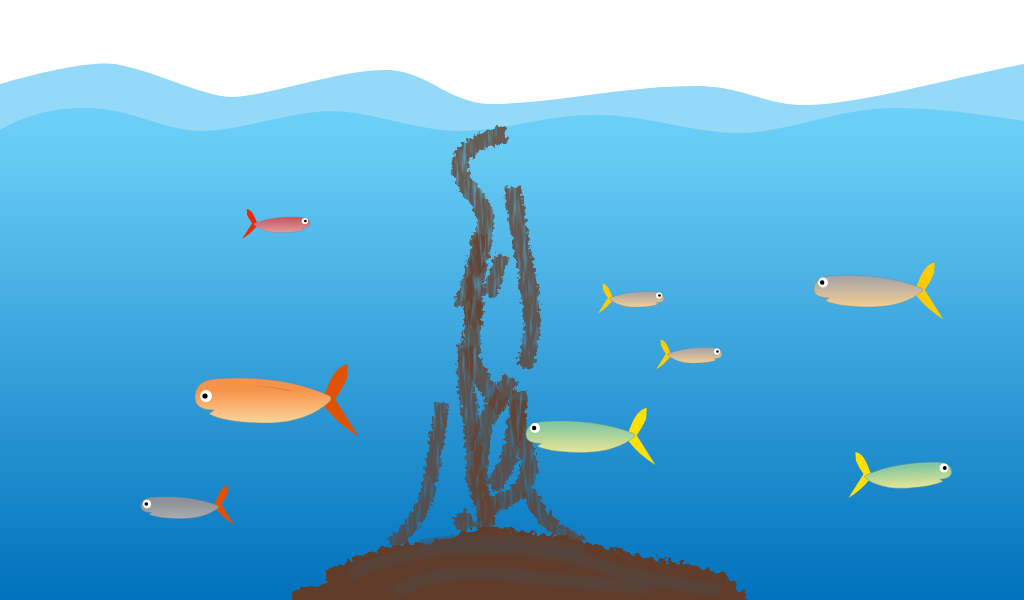
<!DOCTYPE html>
<html lang="en">
<head>
<meta charset="utf-8">
<title>Underwater scene</title>
<style>
:root {
  --sky: #ffffff;
  --wave-back: #94d9f8;
  --water-top: #6dd0f9;
  --water-deep: #0071bc;
  --root: #66422f;
  --mound: #603c2a;
  --tail-orange: #e05200;
  --tail-yellow: #ffe000;
  --tail-amber: #ffcb05;
  --tail-red: #f02800;
}
html, body { margin: 0; height: 100%; overflow: hidden; background: var(--sky); }
svg { display: block; width: 1024px; height: 600px; }
.wave-back { fill: var(--wave-back); }
.roots path { fill: none; stroke: var(--root); stroke-width: 17; stroke-opacity: .8; stroke-linejoin: round; }
.roots .thin { stroke-width: 14; }
.mound { fill: var(--mound); }
.mound-strokes { fill: none; stroke: #4d4a4c; stroke-width: 13; stroke-opacity: .4; }
.tail { fill: currentColor; }
.body { stroke: #6f8f94; stroke-opacity: .45; stroke-width: 1; }
.eye-white { fill: #fff; }
.eye-pupil { fill: #000; }
.orange { color: var(--tail-orange); fill: url(#skin-orange); }
.grey { color: var(--tail-orange); fill: url(#skin-grey); }
.green { color: var(--tail-yellow); fill: url(#skin-green); }
.sand { color: var(--tail-amber); fill: url(#skin-sand); }
.red { color: var(--tail-red); fill: url(#skin-red); }
</style>
</head>
<body>
<svg viewBox="0 0 1024 600" role="img" aria-label="Colourful fish swimming around brown roots under a wavy sea">
  <defs>
    <linearGradient id="water" gradientUnits="userSpaceOnUse" x1="0" y1="108" x2="0" y2="600">
      <stop offset="0" stop-color="#6dd0f9"/>
      <stop offset=".1" stop-color="#66caf4"/>
      <stop offset="1" stop-color="#0071bc"/>
    </linearGradient>
    <linearGradient id="skin-orange" x2="0" y2="1">
      <stop offset=".25" stop-color="#f7924a"/><stop offset="1" stop-color="#f9d59a"/>
    </linearGradient>
    <linearGradient id="skin-grey" x2="0" y2="1">
      <stop offset=".2" stop-color="#8e9298"/><stop offset="1" stop-color="#a9adb1"/>
    </linearGradient>
    <linearGradient id="skin-green" x2="0" y2="1">
      <stop offset=".1" stop-color="#82c79f"/><stop offset="1" stop-color="#e9e694"/>
    </linearGradient>
    <linearGradient id="skin-sand" x2="0" y2="1">
      <stop offset=".1" stop-color="#aaa6a5"/><stop offset="1" stop-color="#f5cf92"/>
    </linearGradient>
    <linearGradient id="skin-red" x2="0" y2="1">
      <stop offset=".1" stop-color="#c95a66"/><stop offset="1" stop-color="#e59a9c"/>
    </linearGradient>

    <filter id="brush" filterUnits="userSpaceOnUse" x="270" y="110" width="500" height="490" color-interpolation-filters="sRGB">
      <feTurbulence type="fractalNoise" baseFrequency=".22" numOctaves="2" seed="4" result="edge"/>
      <feDisplacementMap in="SourceGraphic" in2="edge" scale="9" xChannelSelector="R" yChannelSelector="G" result="rough"/>
      <feTurbulence type="fractalNoise" baseFrequency=".3 .04" numOctaves="2" seed="9"/>
      <feColorMatrix values="0 0 0 0 0  0 0 0 0 0  0 0 0 0 0  1.6 0 0 0 .15" result="grain"/>
      <feComposite in="rough" in2="grain" operator="in"/>
    </filter>
    <filter id="ragged" filterUnits="userSpaceOnUse" x="270" y="500" width="500" height="100" color-interpolation-filters="sRGB">
      <feTurbulence type="fractalNoise" baseFrequency=".15" numOctaves="2" seed="7"/>
      <feDisplacementMap in="SourceGraphic" scale="13" xChannelSelector="R" yChannelSelector="G"/>
    </filter>
    <clipPath id="mound-shape">
      <path d="M300 600L325 574L380 547L470 530H530L620 553L715 574L740 600Z"/>
    </clipPath>

    <path id="fish-body" class="body" vector-effect="non-scaling-stroke" d="M0 19C0 7 9 2 20 1C60-2 100 2 135 18Q137 21 135 23C122 36 100 45 72 45C50 45 27 43 14 36L19 32C8 32 0 29 0 19Z"/>
    <path id="fish-tail" class="tail" d="M2 36C8 25 12 3 28 0L27 14Q22 26 15 35L39 73Q18 60 4 42Z"/>
    <g id="fish-eye">
      <circle class="eye-white" r="6"/>
      <circle class="eye-pupil" cx="-1" r="2.6"/>
    </g>
    <g id="slim-fish">
      <use href="#fish-tail" transform="translate(99 -13) scale(.78)"/>
      <use href="#fish-body" transform="scale(.8 .7)"/>
      <use href="#fish-eye" transform="translate(9 7) scale(.84)"/>
    </g>
    <g id="small-fish">
      <use href="#fish-tail" transform="translate(50 -8) scale(.41)"/>
      <use href="#fish-body" transform="scale(.4 .35)"/>
      <use href="#fish-eye" transform="translate(5 4) scale(.52)"/>
    </g>
  </defs>

  <g id="sea">
    <path class="wave-back" d="M0 84C45 71 90 61 115 64C160 72 205 98 235 97C280 93 345 68 390 70C430 73 450 104 492 104C560 103 625 86 695 86C745 86 765 106 808 105C865 103 955 77 1024 64V200H0Z"/>
    <path fill="url(#water)" d="M0 130C30 112 60 108 84 108C130 107 165 132 205 131C250 129 290 111 333 111C375 112 415 131 462 131C510 130 545 115 595 115C650 115 690 133 740 133C790 132 840 108 893 108C940 108 985 115 1024 121V600H0Z"/>
  </g>

  <g class="roots" filter="url(#brush)">
    <path d="M506 134C486 138 463 146 460 163C458 187 483 196 485 218C486 255 469 280 474 326"/>
    <path d="M513 187C516 235 532 280 532 325C532 345 527 356 524 368"/>
    <path d="M480 234C477 262 473 282 461 307"/>
    <path class="thin" d="M503 255Q497 275 488 296"/>
    <path d="M476 300C471 330 468 350 477 370Q487 391 504 410"/>
    <path d="M466 345C463 400 476 420 474 465C474 490 483 500 488 526"/>
    <path d="M511 378C499 402 480 425 480 450C478 475 478 490 484 505"/>
    <path d="M519 391C520 420 511 445 510 455Q503 475 492 487"/>
    <path d="M518 400C514 440 532 445 528 475C524 492 507 501 487 507"/>
    <path class="thin" d="M442 402C438 445 431 470 428 490C423 515 406 533 392 545"/>
    <path class="thin" d="M529 490C537 515 552 529 582 543"/>
    <path d="M458 514L470 529M490 500L484 530"/>
  </g>

  <g id="sea-floor">
    <path class="mound" filter="url(#ragged)" d="M292 603V591L326 584V571L350 560L385 547L440 540L470 530L500 528L535 533L590 542L625 552L690 565L725 574L735 586L748 597V610H292Z"/>
    <g class="mound-strokes" clip-path="url(#mound-shape)">
      <path d="M350 574Q410 548 480 548T600 565T720 590"/>
      <path d="M395 592Q440 567 510 575T650 588"/>
      <path d="M420 546Q500 532 585 553"/>
    </g>
  </g>

  <g id="fishes">
    <g class="orange" transform="translate(195 378)">
      <use href="#fish-tail" x="125" y="-14"/>
      <use href="#fish-body"/>
      <use href="#fish-eye" x="11" y="18"/>
      <path d="M62 8Q80 9 96 13M84 11L94 12" fill="none" stroke="#e8813d" stroke-width="1"/>
    </g>
    <use class="green" href="#slim-fish" transform="translate(526 421)"/>
    <use class="sand" href="#slim-fish" transform="translate(814 275.5)"/>
    <g class="green" transform="translate(951 461) scale(-1 1)">
      <use href="#fish-tail" transform="translate(78 -9) scale(.63)"/>
      <use href="#fish-body" transform="rotate(3) scale(.64 .55)"/>
      <use href="#fish-eye" transform="translate(7 7) scale(.75)"/>
    </g>
    <g class="grey" transform="translate(141 497)">
      <use href="#fish-tail" transform="translate(72 -12) scale(.55)"/>
      <use href="#fish-body" transform="scale(.57 .48)"/>
      <use href="#fish-eye" transform="translate(6 7) scale(.7)"/>
    </g>
    <use class="red" href="#small-fish" transform="translate(310 217) scale(-1.03 1)"/>
    <use class="sand" href="#small-fish" transform="translate(664 291.5) scale(-1 1)"/>
    <use class="sand" href="#small-fish" transform="translate(722 347.5) scale(-1 1)"/>
  </g>
</svg>
</body>
</html>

* * * * *

WHAT THE EXERCISE ASKS: Going back to the entries above, set down exactly the lines that begin at the one with "300C471 330 468" and end at the one with "378C499 402 480", both included, and nothing else.

RESULT OF THE TASK:
    <path d="M476 300C471 330 468 350 477 370Q487 391 504 410"/>
    <path d="M466 345C463 400 476 420 474 465C474 490 483 500 488 526"/>
    <path d="M511 378C499 402 480 425 480 450C478 475 478 490 484 505"/>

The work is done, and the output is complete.